**Task requirements**
In the copy, every record below must appear exactly as given, and no picture may appear.
※
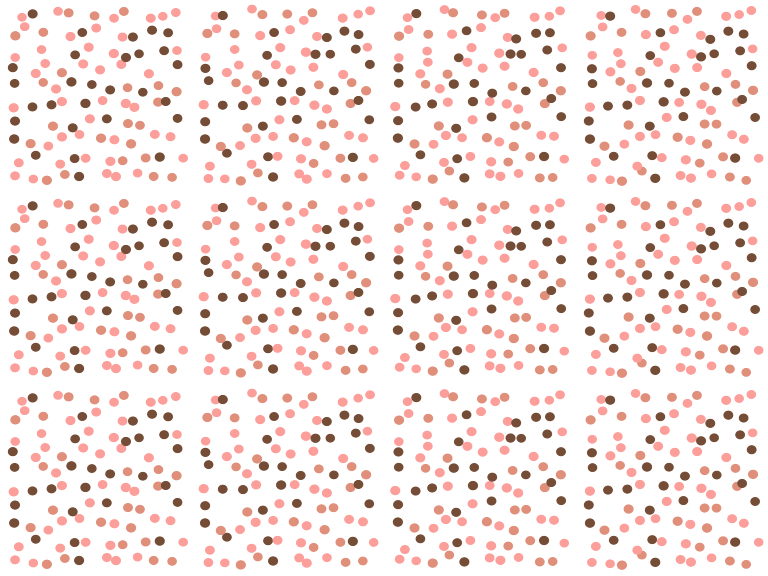
Give the GLSL for this pattern, as a Shadertoy shader.

```glsl
// Confetti of brown, pink and salmon dots in a grid of loosely repeated square patches on white.

const vec2 PATCHES = vec2(4.0, 3.0);      // repeats across and down
const float CELLS = 10.0;                 // dot cells along a patch side
const vec2 MARGIN = vec2(0.040, 0.030);   // white gutter inside each patch
const float RADIUS = 0.0245;              // dot radius, in patch widths

const vec3 WHITE  = vec3(1.0);
const vec3 PINK   = vec3(0.99, 0.62, 0.60);
const vec3 SALMON = vec3(0.88, 0.56, 0.48);
const vec3 BROWN  = vec3(0.46, 0.30, 0.21);

float hash(vec2 p) {
    return fract(sin(dot(p, vec2(127.1, 311.7))) * 43758.5453);
}

vec2 hash2(vec2 p) {
    return vec2(hash(p), hash(p + 37.3));
}

// Salmon gathers towards the lower right of a patch
vec3 dotColour(vec2 cell) {
    float pick = hash(cell + 71.9);
    vec2 place = cell / CELLS;
    float salmonShare = 0.16 + 0.34 * smoothstep(0.4, 0.9, place.x)
                             * (1.0 - smoothstep(0.5, 0.9, place.y));
    if (pick < 0.27) return BROWN;
    return pick > 1.0 - salmonShare - 0.06 ? SALMON : PINK;
}

// Scattered centre: shared by all patches, with a small drift per column
vec2 dotCentre(vec2 cell, float column) {
    vec2 jitter = (hash2(cell + 5.7) - 0.5) * 0.64;
    vec2 drift = (hash2(cell + 19.0 * column + 101.3) - 0.5) * 0.22;
    float stagger = mod(cell.y, 2.0) * 0.4 - 0.2;
    vec2 local = (cell + 0.5 + jitter + drift + vec2(stagger, 0.0)) / CELLS;
    return MARGIN + local * (1.0 - 2.0 * MARGIN);
}

// Coverage of a slightly flattened dot
float dotMask(vec2 offset, float radius, float pixel) {
    float d = length(offset * vec2(0.96, 1.04)) - radius;
    return 1.0 - smoothstep(-0.6 * pixel, 0.6 * pixel, d);
}

vec3 confetti(vec2 p, float column, float pixel) {
    vec3 colour = WHITE;
    vec2 home = floor((p - MARGIN) / (1.0 - 2.0 * MARGIN) * CELLS);

    for (int y = -1; y <= 1; y++) {
        for (int x = -1; x <= 1; x++) {
            vec2 cell = home + vec2(x, y);
            bool outside = any(lessThan(cell, vec2(0.0)))
                        || any(greaterThanEqual(cell, vec2(CELLS)));
            if (outside || hash(cell + 53.1) > 0.94) continue;

            float radius = RADIUS * mix(0.96, 1.04, hash(cell + 83.7));
            float mask = dotMask(p - dotCentre(cell, column), radius, pixel);
            colour = mix(colour, dotColour(cell), mask);
        }
    }
    return colour;
}

void mainImage(out vec4 fragColor, in vec2 fragCoord) {
    vec2 p = fragCoord / iResolution.xy * PATCHES;
    float pixel = PATCHES.y / iResolution.y;
    float column = mod(floor(p.x), PATCHES.x);
    fragColor = vec4(confetti(fract(p), column, pixel), 1.0);
}
```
※
**Task response**
Give the GLSL for this pattern, as a Shadertoy shader.

```glsl
// Confetti of brown, pink and salmon dots in a grid of loosely repeated square patches on white.

const vec2 PATCHES = vec2(4.0, 3.0);      // repeats across and down
const float CELLS = 10.0;                 // dot cells along a patch side
const vec2 MARGIN = vec2(0.040, 0.030);   // white gutter inside each patch
const float RADIUS = 0.0245;              // dot radius, in patch widths

const vec3 WHITE  = vec3(1.0);
const vec3 PINK   = vec3(0.99, 0.62, 0.60);
const vec3 SALMON = vec3(0.88, 0.56, 0.48);
const vec3 BROWN  = vec3(0.46, 0.30, 0.21);

float hash(vec2 p) {
    return fract(sin(dot(p, vec2(127.1, 311.7))) * 43758.5453);
}

vec2 hash2(vec2 p) {
    return vec2(hash(p), hash(p + 37.3));
}

// Salmon gathers towards the lower right of a patch
vec3 dotColour(vec2 cell) {
    float pick = hash(cell + 71.9);
    vec2 place = cell / CELLS;
    float salmonShare = 0.16 + 0.34 * smoothstep(0.4, 0.9, place.x)
                             * (1.0 - smoothstep(0.5, 0.9, place.y));
    if (pick < 0.27) return BROWN;
    return pick > 1.0 - salmonShare - 0.06 ? SALMON : PINK;
}

// Scattered centre: shared by all patches, with a small drift per column
vec2 dotCentre(vec2 cell, float column) {
    vec2 jitter = (hash2(cell + 5.7) - 0.5) * 0.64;
    vec2 drift = (hash2(cell + 19.0 * column + 101.3) - 0.5) * 0.22;
    float stagger = mod(cell.y, 2.0) * 0.4 - 0.2;
    vec2 local = (cell + 0.5 + jitter + drift + vec2(stagger, 0.0)) / CELLS;
    return MARGIN + local * (1.0 - 2.0 * MARGIN);
}

// Coverage of a slightly flattened dot
float dotMask(vec2 offset, float radius, float pixel) {
    float d = length(offset * vec2(0.96, 1.04)) - radius;
    return 1.0 - smoothstep(-0.6 * pixel, 0.6 * pixel, d);
}

vec3 confetti(vec2 p, float column, float pixel) {
    vec3 colour = WHITE;
    vec2 home = floor((p - MARGIN) / (1.0 - 2.0 * MARGIN) * CELLS);

    for (int y = -1; y <= 1; y++) {
        for (int x = -1; x <= 1; x++) {
            vec2 cell = home + vec2(x, y);
            bool outside = any(lessThan(cell, vec2(0.0)))
                        || any(greaterThanEqual(cell, vec2(CELLS)));
            if (outside || hash(cell + 53.1) > 0.94) continue;

            float radius = RADIUS * mix(0.96, 1.04, hash(cell + 83.7));
            float mask = dotMask(p - dotCentre(cell, column), radius, pixel);
            colour = mix(colour, dotColour(cell), mask);
        }
    }
    return colour;
}

void mainImage(out vec4 fragColor, in vec2 fragCoord) {
    vec2 p = fragCoord / iResolution.xy * PATCHES;
    float pixel = PATCHES.y / iResolution.y;
    float column = mod(floor(p.x), PATCHES.x);
    fragColor = vec4(confetti(fract(p), column, pixel), 1.0);
}
```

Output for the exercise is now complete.